demonstrates how false and distorted it is to perceive oneself only in a professional light. The gradual change of the protagonist, depicted here in detail, leads to an unequivocal moral statement: ignoring moral consideration should not be forgiven. Even if Höfgen acted for the sake of artistic fulfillment – which he did not – he should have given up his flourishing career in order not to become part of the Nazi rule. Art is not a mean to overlook morality, and the actor who became Mephisto
different view of Faust: she sees him as having no moral aversion to the Nazis, and all his creative faculties are dependent on him being German. If it were possible, he would have returned to his homeland, and perhaps even taken part in the Nazi regime. If one can find traces of moral inhibitions in the play, they are articulated by Mephisto. Mephisto Let us begin our discussion on the devil with the same sentence on the relation between the Bible and Goethe’s Faust, cited before: “The
complains about the despicable nature of human beings, admitting that “when I look at them I want to throw up.” Faust agrees that there is no light, only endless darkness, to which Mephisto responds by revealing that he, too, is looking for the light, “for I am, Herr Faust, a human being like you!” (p. 228). Later in the play he also announces that “humankind is falling!” (p. 250). Not only is Satan human, but all of mankind is destined to fall, exactly as he, the fallen angel, was expelled from
of a personal aim, yet this tendency could hardly be found in Germany. Germans see a gulf between self-fulfillment and social and political ends. Personal fulfillment is far more important than any political goal. One could not read these lines without thinking of the protagonist of Mephisto by Klaus Mann, an exact artistic representation of this view. Thus Faust, like Luther, strives for inner freedom, but cares very little if he is living in a free, advanced society. If anything, being German

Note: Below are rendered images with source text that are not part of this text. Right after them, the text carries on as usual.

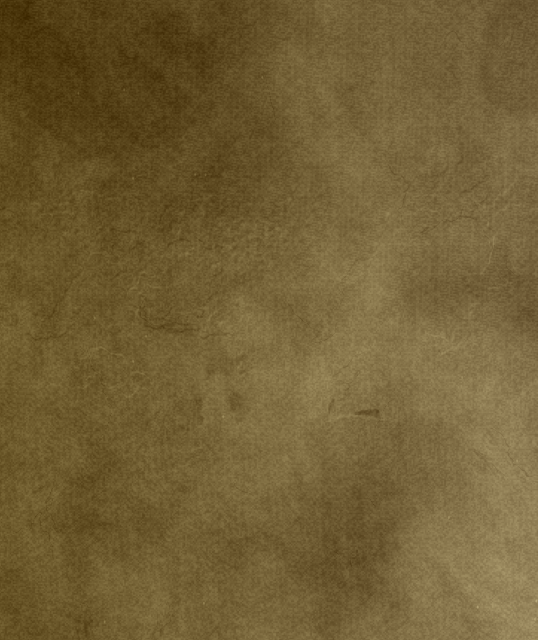
Reproduce this texture procedurally as a Shadertoy shader.

```glsl
float hash(vec2 p) {
    return fract(sin(dot(p, vec2(127.1, 311.7))) * 43758.5453);
}

float noise(vec2 p) {
    vec2 i = floor(p), f = fract(p);
    f *= f * (3.0 - 2.0 * f);
    return mix(mix(hash(i), hash(i + vec2(1, 0)), f.x),
               mix(hash(i + vec2(0, 1)), hash(i + vec2(1, 1)), f.x), f.y);
}

float fbm(vec2 p) {
    float sum = 0.0, amp = 0.52;
    for (int i = 0; i < 5; i++) {
        sum += amp * noise(p);
        p = mat2(1.6, 1.2, -1.2, 1.6) * p + 17.3;
        amp *= 0.5;
    }
    return sum;
}

float segment(vec2 p, vec2 a, vec2 b) {
    vec2 d = b - a;
    return length(p - a - d * clamp(dot(p - a, d) / dot(d, d), 0.0, 1.0));
}

// Broad stains and worn lights: centre, radius, strength
float stains(vec2 p) {
    vec4 spots[10] = vec4[10](
        vec4(0.27, 0.91, 0.21, -0.48), vec4(0.00, 1.00, 0.22, -0.38),
        vec4(0.34, 0.74, 0.11, -0.22), vec4(0.55, 0.48, 0.15, 0.20),
        vec4(0.86, 0.14, 0.18, 0.34), vec4(0.55, 0.15, 0.13, -0.42),
        vec4(0.66, 0.54, 0.07, -0.28), vec4(0.83, 0.52, 0.09, -0.38),
        vec4(0.68, 0.27, 0.07, -0.24), vec4(0.82, 1.00, 0.18, -0.25));
    float tone = 0.0;
    for (int i = 0; i < 10; i++) {
        vec2 d = (p - spots[i].xy) / spots[i].z;
        tone += spots[i].w * exp(-dot(d, d));
    }
    return tone;
}

// Raised flakes with crisp, ragged borders
float flakes(vec2 p) {
    float h = fbm(p * 11.0 + 4.0);
    return smoothstep(0.48, 0.51, h) + smoothstep(0.59, 0.62, h);
}

void mainImage(out vec4 fragColor, in vec2 fragCoord) {
    vec2 p = fragCoord / iResolution.y;
    float px = 1.0 / iResolution.y;
    vec2 warp = vec2(fbm(p * 6.0), fbm(p * 6.0 + 31.0)) - 0.5;

    // Soft lighting and cloudy mottling
    float tone = 0.41 + 0.34 * smoothstep(0.0, 0.58, p.x);
    tone += stains(p + 0.16 * warp);
    tone += 0.5 * (fbm(p * 5.0 + 2.0 * warp + 9.0) - 0.5);
    tone += 0.35 * (fbm(p * 26.0 + 3.0 * warp) - 0.5);
    tone += 0.07 * (noise(p * vec2(70.0, 9.0) + 5.0 * warp) - 0.5);

    // Lit and shaded flake edges in worn patches
    float worn = smoothstep(0.46, 0.68, fbm(p * 7.0 + 50.0));
    worn *= 0.35 + 0.65 * smoothstep(0.35, 0.05, abs(p.y - 0.52));
    tone += 0.24 * worn * (flakes(p) - flakes(p + vec2(-0.0015, 0.003)));
    vec2 d = (p - vec2(0.34, 0.38)) / vec2(0.05, 0.06);
    tone -= 0.4 * exp(-dot(d, d)) * smoothstep(0.45, 0.65, fbm(p * 30.0));

    // Pebbled leather patch
    d = (p - vec2(0.40, 0.64)) / vec2(0.09, 0.06);
    float pebble = noise(p * 170.0) - noise(p * 170.0 + vec2(-0.5, 0.6));
    tone += (0.05 + 0.24 * exp(-dot(d, d))) * pebble;

    // Fine hairline cracks
    float vein = abs(fbm(p * 8.0 + 2.0 * warp + 70.0) - 0.5);
    float broken = smoothstep(0.58, 0.75, noise(p * 14.0 + 8.0));
    tone -= 0.16 * broken * smoothstep(0.012, 0.002, vein);

    // Torn flake with its creases
    vec2 q = p + 0.012 * (vec2(noise(p * 90.0), noise(p * 90.0 + 7.0)) - 0.5);
    float tear = segment(q, vec2(0.558, 0.356), vec2(0.590, 0.354));
    float rim = min(segment(q, vec2(0.512, 0.343), vec2(0.545, 0.352)),
                    segment(q, vec2(0.545, 0.352), vec2(0.600, 0.349)));
    float crease = segment(q, vec2(0.518, 0.378), vec2(0.511, 0.358));
    tone += 0.22 * smoothstep(0.003 + px, 0.0, rim);
    tone -= 0.38 * smoothstep(0.004 + px, 0.002, tear);
    tone -= 0.35 * smoothstep(0.003 + px, 0.0, crease);

    // Sparse pale chips
    vec2 cell = floor(p * 45.0);
    vec2 offset = fract(p * 45.0) - 0.25 - 0.5 * vec2(hash(cell), hash(cell + 3.0));
    float chip = smoothstep(0.11, 0.02, length(offset * vec2(1.0, 0.7)));
    tone += 0.45 * chip * step(0.992, hash(cell + 19.0));

    // Fine grain
    tone += 0.34 * (noise(p * 430.0) - 0.5) + 0.18 * (noise(p * 210.0 + 40.0) - 0.5);

    vec3 color = mix(vec3(0.32, 0.24, 0.09), vec3(0.56, 0.49, 0.31), tone);
    color.b += 0.045 * (p.x - 0.42);
    fragColor = vec4(clamp(color, 0.0, 1.0), 1.0);
}
```
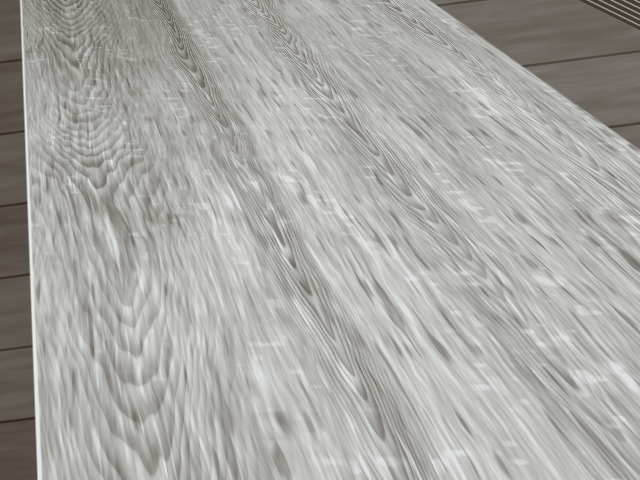
Reproduce this texture procedurally as a Shadertoy shader.

```glsl
float hash(vec2 p) {
    return fract(sin(dot(p, vec2(127.1, 311.7))) * 43758.5453);
}

float noise(vec2 p) {
    vec2 i = floor(p), f = fract(p);
    f = f * f * (3.0 - 2.0 * f);
    return mix(mix(hash(i), hash(i + vec2(1, 0)), f.x),
               mix(hash(i + vec2(0, 1)), hash(i + vec2(1, 1)), f.x), f.y);
}

float fbm(vec2 p) {
    float sum = 0.0, amp = 0.5;
    for (int i = 0; i < 4; i++) {
        sum += amp * noise(p);
        p = p * 2.03 + 17.3;
        amp *= 0.5;
    }
    return sum / 0.9375;
}

// Brightness of the oak board: x runs across the grain, y along it
float oakTone(vec2 b) {
    float across = b.x + 0.035 * (fbm(vec2(b.x * 7.0, b.y * 6.0)) - 0.5);
    float along = b.y;
    float tone = 0.745 + 0.16 * (fbm(vec2(across * 9.0, along * 2.5)) - 0.5);
    float darkWood = 0.0;

    // Cathedral figures: centre, half width, darkness
    vec3 figures[4] = vec3[4](vec3(0.19, 0.12, 0.14), vec3(0.50, 0.038, 0.08),
                              vec3(0.82, 0.055, 0.11), vec3(1.26, 0.06, 0.09));
    for (int i = 0; i < 4; i++) {
        vec3 fig = figures[i];
        float d = (across - fig.x) / fig.y;
        float mask = exp(-d * d * 0.9);
        float patchy = smoothstep(0.2, 0.6, noise(vec2(float(i) * 7.7, along * 6.0 + 2.0)));
        float rings = 25.0 * along - 7.5 * sqrt(d * d + 0.12)
                    + 5.0 * noise(vec2(across * 9.0, along * 5.0 + float(i) * 9.0))
                    + 0.7 * noise(vec2(across * 70.0, along * 25.0));
        float s = fract(rings);
        float band = smoothstep(0.0, 0.75, s) * (1.0 - smoothstep(0.86, 1.0, s));
        mask *= mix(0.55, 1.0, patchy);
        tone -= mask * (fig.z + 0.17 * (0.45 - band));
        darkWood += mask;
    }

    // Shaded wood ending at the pale middle strip, and the dim far left
    float shaded = smoothstep(0.36, 0.53, across) * (1.0 - smoothstep(0.535, 0.555, across));
    tone -= 0.07 * shaded;
    tone -= 0.14 * smoothstep(0.85, 1.6, along) * (1.0 - 0.65 * smoothstep(0.3, 0.65, across));
    darkWood = clamp(darkWood + shaded, 0.0, 1.0);

    // Fine fibres, softer in the distance
    float near = mix(1.0, 0.6, smoothstep(0.9, 1.5, along));
    tone += near * 0.13 * (noise(vec2(across * 190.0, along * 28.0)) - 0.5);
    tone += near * 0.09 * (noise(vec2(across * 330.0, along * 80.0)) - 0.5);
    tone += 0.08 * (noise(vec2(across * 85.0, along * 9.0)) - 0.5);

    // Dark pores, white lime in the grain, and pale cross flecks
    float pore = smoothstep(0.72, 0.95, noise(vec2(across * 125.0 + 40.0, along * 27.0)));
    float lime = smoothstep(0.66, 0.92, noise(vec2(across * 150.0 + 90.0, along * 24.0)));
    float fleck = smoothstep(0.6, 0.9, noise(vec2(across * 45.0, along * 130.0)))
                * smoothstep(0.5, 0.7, fbm(vec2(across * 14.0, along * 11.0)));
    tone -= near * pore * mix(0.16, 0.07, darkWood);
    tone += near * lime * mix(0.05, 0.13, darkWood) + 0.08 * fleck;
    return min(tone, 0.87);
}

// Brightness of the darker floor beneath
float floorTone(vec2 p) {
    vec2 q = vec2(p.x, p.y - 0.13 * p.x);
    float row = q.y / 0.15 + 0.2;
    float tone = mix(0.36, 0.44, smoothstep(0.2, 0.9, p.x));
    tone += 0.05 * (hash(vec2(floor(row), 3.0)) - 0.5);
    tone += 0.09 * (fbm(q * vec2(9.0, 75.0)) - 0.5);
    float seam = abs(fract(row) - 0.5) * 0.15;
    tone -= 0.13 * (1.0 - smoothstep(0.001, 0.004, abs(0.075 - seam)));

    // Stack of thin boards in the far corner
    float stack = p.y - 1.0 + 0.49 * (p.x - 1.2);
    float layers = smoothstep(0.25, 0.45, abs(fract(stack / 0.012) - 0.5));
    return mix(tone, mix(0.27, 0.6, layers), smoothstep(0.0, 0.004, stack));
}

void mainImage(out vec4 fragColor, in vec2 fragCoord) {
    vec2 p = fragCoord / iResolution.y;
    float soft = 1.2 / iResolution.y;

    // Grain lines meet at a vanishing point above the canvas
    float depth = 1.623 - p.y;
    vec2 board = vec2((p.x - 0.019) / depth, 1.0 / depth);
    float fromLeft = (board.x - 0.0365) * depth;
    float fromRight = (1.405 - board.x) * depth * 0.58;

    float tone = oakTone(board);
    float rim = 0.0095 - 0.006 * p.y;
    tone = mix(0.89, tone, smoothstep(rim - soft, rim + soft, fromLeft));
    float inside = smoothstep(-soft, soft, min(fromLeft, fromRight));
    tone = mix(floorTone(p), tone, inside);

    // Warm shadows to cool highlights
    vec3 color = mix(vec3(0.35, 0.32, 0.29), vec3(0.82, 0.83, 0.82), (tone - 0.35) / 0.47);
    fragColor = vec4(clamp(color, 0.0, 1.0), 1.0);
}
```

Ill.: Northwestern University Press, 2005. Mann, Klaus. Mephisto (Trans. Robin Smyth). Reprint. New York: Penguin Books, 1995. Mann, Thomas. Doctor Faustus: the life of the German composer Adrian Leverkuhn as told by a friend (Trans. Lowe-Porter). London: Penguin Books in association with M. Secker & Warburg, 1968 Mann, Thomas. Germany and the Germans. In Thomas Mann’s Addresses, Delivered at the Library of Congress 1942–1949. Washington: Library of Congress, 1963. Plato. The Republic.